But then he is squeezing this interview in during a break from a day’s filming and is keen to get on with eating his lunch.
”He was great,” says Liverpool-born Evans of working with Hoskins. “A top man, really good, a great professional but a good laugh as well. Didn’t take himself too seriously.”
And Channing? “The same to be honest.”
But seriously, surely it’s every boy’s dream to go out with Rizzo from Grease, even if it is just pretend?
“I’d seen Grease but I was hardly a fan. I don’t think any guys were, were they? I’d never seen the West Wing although I’d heard it was great, so I didn’t really expect anything.
“Everyone had said she was great, which she was, and a smart, intelligent, talented woman.”
The film in question is Sparkle, shot in Liverpool earlier this year. Evans plays Sam, a young man who decides to seek his fortune in London – his mum insisting in going along too.
He decides to sleep his way to the top and gets involved with Shelia (Channing), the executive director of a PR company.
Although 27-year-old Evans regularly returns to Liverpool to visit his parents in Walton, he was glad of the opportunity to spend more time in his home city.
“I really enjoyed it. A big part of the crew were from Liverpool which was good. It was nice to be able to go and see my family when I’d finished the day’s work,” says the old boy of St Edward’s College in West Derby.
“I saw some cool parts of the city that I didn’t know when I was living there. We shot inside some buildings next to the Town Hall, places that you see when you’re making a film that someone’s sourced out for you that you wouldn’t have seen otherwise.”
Having completed a course with the National Youth Theatre when he was 16, Evans moved to London at the age of 18 to attend drama school.
He treats his quick rise to success with the same brevity he afforded Sir Bob.
“I wanted to go to drama school and I wanted to go to London and then I just started working, and things have been great since then. That’s been it really,” says Evans, from Twickenham Studios in London where he is filming Telstar, the story of record the producer Joe Meek which also stars Kevin Spacey.
The role that made Shaun a household face, if not name, was gay French teacher John Paul Keating in the TV comedy drama Teachers in 2002. Although he was with the show for just one season of the BAFTA-nominated series, he remains one of its best remembered characters.
“Teachers was five years ago and since then, I’ve been really lucky with the things that I’ve done, playing really cool parts in interesting films. I had a good time in Teachers but it was a long time ago and as soon as I left, I moved on from it immediately.”

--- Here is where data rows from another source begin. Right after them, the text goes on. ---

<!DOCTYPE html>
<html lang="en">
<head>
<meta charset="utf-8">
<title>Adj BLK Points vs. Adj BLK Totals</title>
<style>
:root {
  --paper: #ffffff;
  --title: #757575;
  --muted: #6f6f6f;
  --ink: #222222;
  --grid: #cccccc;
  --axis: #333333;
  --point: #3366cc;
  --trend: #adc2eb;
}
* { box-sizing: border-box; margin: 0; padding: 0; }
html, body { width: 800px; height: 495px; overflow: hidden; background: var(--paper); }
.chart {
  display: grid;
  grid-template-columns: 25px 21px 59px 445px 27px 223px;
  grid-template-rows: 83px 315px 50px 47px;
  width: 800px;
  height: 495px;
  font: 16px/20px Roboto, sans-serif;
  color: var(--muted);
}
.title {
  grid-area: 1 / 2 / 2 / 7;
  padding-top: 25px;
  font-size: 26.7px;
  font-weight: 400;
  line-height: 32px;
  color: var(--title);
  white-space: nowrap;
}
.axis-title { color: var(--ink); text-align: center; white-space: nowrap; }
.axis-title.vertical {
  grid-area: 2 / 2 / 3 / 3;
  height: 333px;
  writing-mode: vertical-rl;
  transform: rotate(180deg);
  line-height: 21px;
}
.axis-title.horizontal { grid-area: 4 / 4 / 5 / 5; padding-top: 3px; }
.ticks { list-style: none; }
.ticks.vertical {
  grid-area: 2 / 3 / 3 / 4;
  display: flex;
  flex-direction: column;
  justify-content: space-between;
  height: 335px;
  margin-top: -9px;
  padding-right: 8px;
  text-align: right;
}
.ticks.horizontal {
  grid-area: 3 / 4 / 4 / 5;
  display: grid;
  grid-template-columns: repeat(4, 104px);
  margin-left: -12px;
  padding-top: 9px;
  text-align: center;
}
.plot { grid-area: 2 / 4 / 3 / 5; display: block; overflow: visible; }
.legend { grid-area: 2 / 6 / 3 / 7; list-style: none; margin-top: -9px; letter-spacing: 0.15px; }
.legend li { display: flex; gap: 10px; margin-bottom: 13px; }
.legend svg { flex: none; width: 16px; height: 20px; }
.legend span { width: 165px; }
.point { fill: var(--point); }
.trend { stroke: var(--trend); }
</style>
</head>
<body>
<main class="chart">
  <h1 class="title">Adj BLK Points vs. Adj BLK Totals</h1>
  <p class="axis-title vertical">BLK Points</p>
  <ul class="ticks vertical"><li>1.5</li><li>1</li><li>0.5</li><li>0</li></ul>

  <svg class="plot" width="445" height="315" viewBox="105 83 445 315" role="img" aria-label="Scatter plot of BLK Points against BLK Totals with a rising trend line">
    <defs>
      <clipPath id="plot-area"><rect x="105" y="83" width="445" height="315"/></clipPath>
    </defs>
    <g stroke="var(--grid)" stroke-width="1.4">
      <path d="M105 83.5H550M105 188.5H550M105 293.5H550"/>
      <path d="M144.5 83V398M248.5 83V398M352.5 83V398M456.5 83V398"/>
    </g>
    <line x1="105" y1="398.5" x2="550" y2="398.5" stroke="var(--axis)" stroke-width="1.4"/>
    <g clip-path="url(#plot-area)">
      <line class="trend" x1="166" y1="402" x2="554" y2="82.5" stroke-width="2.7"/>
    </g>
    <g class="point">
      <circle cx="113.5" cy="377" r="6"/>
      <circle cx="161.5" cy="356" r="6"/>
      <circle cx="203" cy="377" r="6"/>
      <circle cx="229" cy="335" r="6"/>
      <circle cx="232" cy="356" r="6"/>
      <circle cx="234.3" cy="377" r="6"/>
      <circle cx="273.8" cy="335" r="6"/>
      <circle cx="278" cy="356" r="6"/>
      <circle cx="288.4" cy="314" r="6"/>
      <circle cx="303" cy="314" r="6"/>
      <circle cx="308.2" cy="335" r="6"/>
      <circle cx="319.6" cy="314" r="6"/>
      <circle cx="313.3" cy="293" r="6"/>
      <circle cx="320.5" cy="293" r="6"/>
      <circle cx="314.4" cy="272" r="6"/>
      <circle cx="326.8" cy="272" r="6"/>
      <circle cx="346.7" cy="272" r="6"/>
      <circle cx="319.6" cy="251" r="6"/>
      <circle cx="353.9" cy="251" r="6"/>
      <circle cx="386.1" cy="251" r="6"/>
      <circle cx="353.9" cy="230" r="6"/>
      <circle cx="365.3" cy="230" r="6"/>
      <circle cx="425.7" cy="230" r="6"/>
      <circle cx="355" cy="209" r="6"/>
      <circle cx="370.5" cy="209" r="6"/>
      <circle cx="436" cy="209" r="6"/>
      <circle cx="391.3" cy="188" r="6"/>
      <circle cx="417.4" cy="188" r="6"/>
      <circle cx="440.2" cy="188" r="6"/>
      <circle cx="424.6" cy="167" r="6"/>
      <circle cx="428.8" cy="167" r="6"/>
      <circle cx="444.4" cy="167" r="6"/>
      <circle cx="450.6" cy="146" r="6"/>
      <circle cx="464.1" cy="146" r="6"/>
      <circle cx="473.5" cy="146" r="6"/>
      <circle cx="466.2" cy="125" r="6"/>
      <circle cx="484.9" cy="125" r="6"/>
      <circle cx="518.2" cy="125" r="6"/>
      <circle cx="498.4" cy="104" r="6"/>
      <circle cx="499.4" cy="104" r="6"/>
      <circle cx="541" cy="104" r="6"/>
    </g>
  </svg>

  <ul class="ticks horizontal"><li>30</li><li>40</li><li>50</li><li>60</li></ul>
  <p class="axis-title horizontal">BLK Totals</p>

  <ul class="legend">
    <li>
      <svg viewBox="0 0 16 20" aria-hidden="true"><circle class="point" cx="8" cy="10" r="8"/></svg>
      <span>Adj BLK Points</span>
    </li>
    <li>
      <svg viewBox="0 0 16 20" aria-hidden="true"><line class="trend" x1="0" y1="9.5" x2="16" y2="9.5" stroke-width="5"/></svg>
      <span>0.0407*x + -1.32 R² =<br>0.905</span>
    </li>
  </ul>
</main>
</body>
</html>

Since then, Evans has been very busy with film and television roles, including BBC historical drama The Virgin Queen, as well as appearing on stage in the touring production of Blue/Orange.
Gone, a psychological thriller set in the desolate Australian outback, in which he plays Alex, a young backpacker, has just been released on DVD.
In the Universal Pictures production, a British couple are travelling across the country when they meet a mysterious American drifter, Taylor, and decide to leave behind the tourist spots for the real outdoors. Alex soon becomes suspicious of Taylor’s growing infatuation with his girlfriend and he begins to question his motives.
“It was awesome,” says Evans of filming Down Under. “You got to travel across Australia for three months as we shot it and there were only three of us in it so it was a really interesting experience.
“It was pretty special. If there’s only three of you, you own the film more. If there’s a massive cast then there’s just lots of stories to tell. On all good jobs people are really open to what you’ve got to say and that’s why they cast you specifically.
“I saw it as the breakdown of a relationship and the thriller aspect comes in at the end.”
Evans is keen to take on a range of different roles, in different genres, and chooses them according to what he feels he can personally bring to the production.
“If you can keep doing different things then you’ll have a long career. I like an interesting story that I think I can doing something good with and a good team of people. If the story’s good and it’s a good director then you get a good cast.”
And plans for the future?
“I’m going to finish my dinner.”
GONE is out now on DVD and Sparkle is due to be released in cinemas nationwide on August 16.